The Salmonella Agona bacteria causing illnesses linked to imported papayas also cropped up in 2010, the Centers for Disease Control and Prevention reported Tuesday, but the source of that outbreak was never found.

According to the CDC’s latest update, the outbreak strain is made up of four closely related pulse-field gel electrophoresis (PFGE) patterns that have rarely been seen in PulseNet, the nationwide surveillance system that identifies clusters of foodborne disease by their DNA fingerprints. Three of the patterns were first seen a year ago. 

Between May 28 and Sept. 10 last year, 119 cases of Salmonella Agona were reported to the CDC by 14 states. The profile of that outbreak  — the “distribution of age, sex, ethnicity and state of residence among ill persons” — was similar to the current outbreak, the CDC wrote.

However, the source of that outbreak was not determined, despite an “intensive investigation during the summer of 2010 by local, state and federal public health agencies that focused on fresh fruit, including papaya,” the CDC said.

In its report Tuesday on the current outbreak, the federal public health authority said 99 people are now confirmed to be infected with Salmonella Agona traced to Mexican papayas. The two additional cases were reported from New York and Pennsylvania.  Eleven of the case patients told health investigators they’d traveled to Mexico in the week before they became ill.

The epidemiological, traceback and lab investigations concluded the outbreak source to be whole papayas imported by Agromod Produce of McAllen, Texas.
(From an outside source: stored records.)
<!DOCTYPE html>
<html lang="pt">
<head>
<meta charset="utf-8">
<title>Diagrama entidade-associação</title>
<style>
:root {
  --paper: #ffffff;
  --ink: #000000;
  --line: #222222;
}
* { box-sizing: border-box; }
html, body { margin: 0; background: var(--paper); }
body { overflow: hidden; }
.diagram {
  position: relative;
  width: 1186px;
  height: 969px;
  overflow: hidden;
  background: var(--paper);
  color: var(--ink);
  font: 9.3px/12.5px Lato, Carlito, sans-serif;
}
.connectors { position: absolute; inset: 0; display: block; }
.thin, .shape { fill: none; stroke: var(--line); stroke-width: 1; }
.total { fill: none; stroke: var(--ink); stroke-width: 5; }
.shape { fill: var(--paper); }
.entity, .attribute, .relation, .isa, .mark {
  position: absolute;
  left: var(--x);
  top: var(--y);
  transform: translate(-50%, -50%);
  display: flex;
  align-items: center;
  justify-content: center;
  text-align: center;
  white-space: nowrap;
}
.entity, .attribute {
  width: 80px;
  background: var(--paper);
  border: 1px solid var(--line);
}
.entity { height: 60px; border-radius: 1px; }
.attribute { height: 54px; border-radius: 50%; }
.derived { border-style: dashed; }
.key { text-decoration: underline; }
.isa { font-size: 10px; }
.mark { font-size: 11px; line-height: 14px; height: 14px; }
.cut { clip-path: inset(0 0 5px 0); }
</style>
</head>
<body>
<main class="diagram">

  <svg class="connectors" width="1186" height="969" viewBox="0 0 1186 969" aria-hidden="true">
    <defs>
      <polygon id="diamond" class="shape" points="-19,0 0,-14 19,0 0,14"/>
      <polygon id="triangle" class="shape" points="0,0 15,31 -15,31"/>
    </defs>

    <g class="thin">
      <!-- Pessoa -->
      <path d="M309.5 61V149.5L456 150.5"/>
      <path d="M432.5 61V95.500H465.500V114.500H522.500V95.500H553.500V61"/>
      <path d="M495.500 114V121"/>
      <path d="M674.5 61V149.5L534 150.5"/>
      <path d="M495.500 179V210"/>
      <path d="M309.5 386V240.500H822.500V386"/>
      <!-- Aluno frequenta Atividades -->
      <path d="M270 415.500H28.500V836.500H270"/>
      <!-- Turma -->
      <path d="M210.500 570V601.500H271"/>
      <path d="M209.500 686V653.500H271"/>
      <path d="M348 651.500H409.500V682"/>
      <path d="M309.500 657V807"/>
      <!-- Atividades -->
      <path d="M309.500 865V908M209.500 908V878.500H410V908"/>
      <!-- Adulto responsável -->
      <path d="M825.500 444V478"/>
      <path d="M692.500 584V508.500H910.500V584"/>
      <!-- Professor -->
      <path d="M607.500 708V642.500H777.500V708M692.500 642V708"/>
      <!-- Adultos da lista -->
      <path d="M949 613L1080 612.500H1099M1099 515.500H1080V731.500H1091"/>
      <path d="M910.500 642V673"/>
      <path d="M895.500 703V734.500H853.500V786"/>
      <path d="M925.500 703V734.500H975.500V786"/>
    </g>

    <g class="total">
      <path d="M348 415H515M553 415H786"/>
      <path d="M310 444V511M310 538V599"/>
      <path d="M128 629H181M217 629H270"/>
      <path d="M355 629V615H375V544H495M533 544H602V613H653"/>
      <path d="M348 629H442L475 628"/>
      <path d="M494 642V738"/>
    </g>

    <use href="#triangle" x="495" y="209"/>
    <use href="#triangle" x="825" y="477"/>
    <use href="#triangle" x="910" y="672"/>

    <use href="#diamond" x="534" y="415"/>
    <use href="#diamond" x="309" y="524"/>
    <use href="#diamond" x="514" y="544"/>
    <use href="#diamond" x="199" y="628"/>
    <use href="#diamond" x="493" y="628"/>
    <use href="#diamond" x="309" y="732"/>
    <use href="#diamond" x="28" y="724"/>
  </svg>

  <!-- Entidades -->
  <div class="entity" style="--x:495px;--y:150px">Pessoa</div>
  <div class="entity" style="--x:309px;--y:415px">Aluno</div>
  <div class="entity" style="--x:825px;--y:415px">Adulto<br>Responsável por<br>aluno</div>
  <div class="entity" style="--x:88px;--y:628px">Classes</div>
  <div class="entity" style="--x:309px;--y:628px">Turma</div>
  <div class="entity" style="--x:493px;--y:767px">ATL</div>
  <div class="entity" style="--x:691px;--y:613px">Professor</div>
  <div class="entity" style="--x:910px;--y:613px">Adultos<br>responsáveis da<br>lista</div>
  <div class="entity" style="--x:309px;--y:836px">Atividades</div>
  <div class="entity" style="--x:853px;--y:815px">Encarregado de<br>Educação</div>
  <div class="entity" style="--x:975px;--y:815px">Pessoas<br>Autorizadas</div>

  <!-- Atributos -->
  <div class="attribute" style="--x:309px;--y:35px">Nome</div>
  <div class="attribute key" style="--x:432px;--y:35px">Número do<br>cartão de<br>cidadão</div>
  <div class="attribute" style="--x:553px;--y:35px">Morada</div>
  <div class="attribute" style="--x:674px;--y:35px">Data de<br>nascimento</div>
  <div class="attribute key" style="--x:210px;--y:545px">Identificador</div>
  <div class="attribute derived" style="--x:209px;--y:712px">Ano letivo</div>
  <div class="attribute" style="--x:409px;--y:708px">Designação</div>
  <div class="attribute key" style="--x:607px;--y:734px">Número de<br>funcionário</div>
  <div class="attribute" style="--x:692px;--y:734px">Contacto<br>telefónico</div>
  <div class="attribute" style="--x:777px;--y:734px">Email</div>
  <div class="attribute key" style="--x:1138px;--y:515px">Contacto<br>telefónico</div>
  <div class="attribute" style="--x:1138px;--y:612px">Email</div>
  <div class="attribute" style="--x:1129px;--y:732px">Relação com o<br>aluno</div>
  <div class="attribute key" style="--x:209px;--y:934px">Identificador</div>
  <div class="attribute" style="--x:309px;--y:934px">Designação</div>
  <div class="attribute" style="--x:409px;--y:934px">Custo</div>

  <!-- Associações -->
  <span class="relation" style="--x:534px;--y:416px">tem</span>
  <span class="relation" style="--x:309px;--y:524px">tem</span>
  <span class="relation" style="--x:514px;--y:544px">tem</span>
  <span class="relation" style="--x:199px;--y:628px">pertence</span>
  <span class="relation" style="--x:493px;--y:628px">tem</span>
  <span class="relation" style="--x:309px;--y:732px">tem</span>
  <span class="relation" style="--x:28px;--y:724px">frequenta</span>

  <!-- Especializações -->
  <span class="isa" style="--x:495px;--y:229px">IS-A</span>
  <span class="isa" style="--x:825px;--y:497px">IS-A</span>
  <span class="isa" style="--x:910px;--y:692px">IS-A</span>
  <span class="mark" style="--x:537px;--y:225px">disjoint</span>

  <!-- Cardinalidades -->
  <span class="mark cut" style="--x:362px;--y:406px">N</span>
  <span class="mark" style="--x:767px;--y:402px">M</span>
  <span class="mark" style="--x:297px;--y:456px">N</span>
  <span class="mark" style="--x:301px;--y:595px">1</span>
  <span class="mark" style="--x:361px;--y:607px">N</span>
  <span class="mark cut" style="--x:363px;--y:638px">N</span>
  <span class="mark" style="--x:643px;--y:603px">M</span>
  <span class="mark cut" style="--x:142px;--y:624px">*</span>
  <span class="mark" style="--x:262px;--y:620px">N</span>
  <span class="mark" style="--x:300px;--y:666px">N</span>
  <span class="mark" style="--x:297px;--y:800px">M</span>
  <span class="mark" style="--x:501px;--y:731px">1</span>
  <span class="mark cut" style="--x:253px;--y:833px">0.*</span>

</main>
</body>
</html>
The outbreak strain was detected in produce samples taken at the processing plant in McAllen and on papayas at the U.S. border that were headed to Agromod.

In addition to the two samples that tested positive for the outbreak strain, the Food and Drug Administration found 10 other papaya samples from Mexico to be positive with different strains of Salmonella; none of those sampled lots entered the United States, the FDA said.

Agromod, which distributes papayas under four brand names — Blondie, Yaya, Ma√±anita, and Tastylicious — has withdrawn its papayas from the market in the U.S. and Canada, although the CDC warns that contaminated papayas may still be in stores and consumers homes. The FDA also advises that while Agromod sold whole papayas, the fruit could have been further processed as it moved along the supply chain.

There’s still no word on how the papayas became contaminated.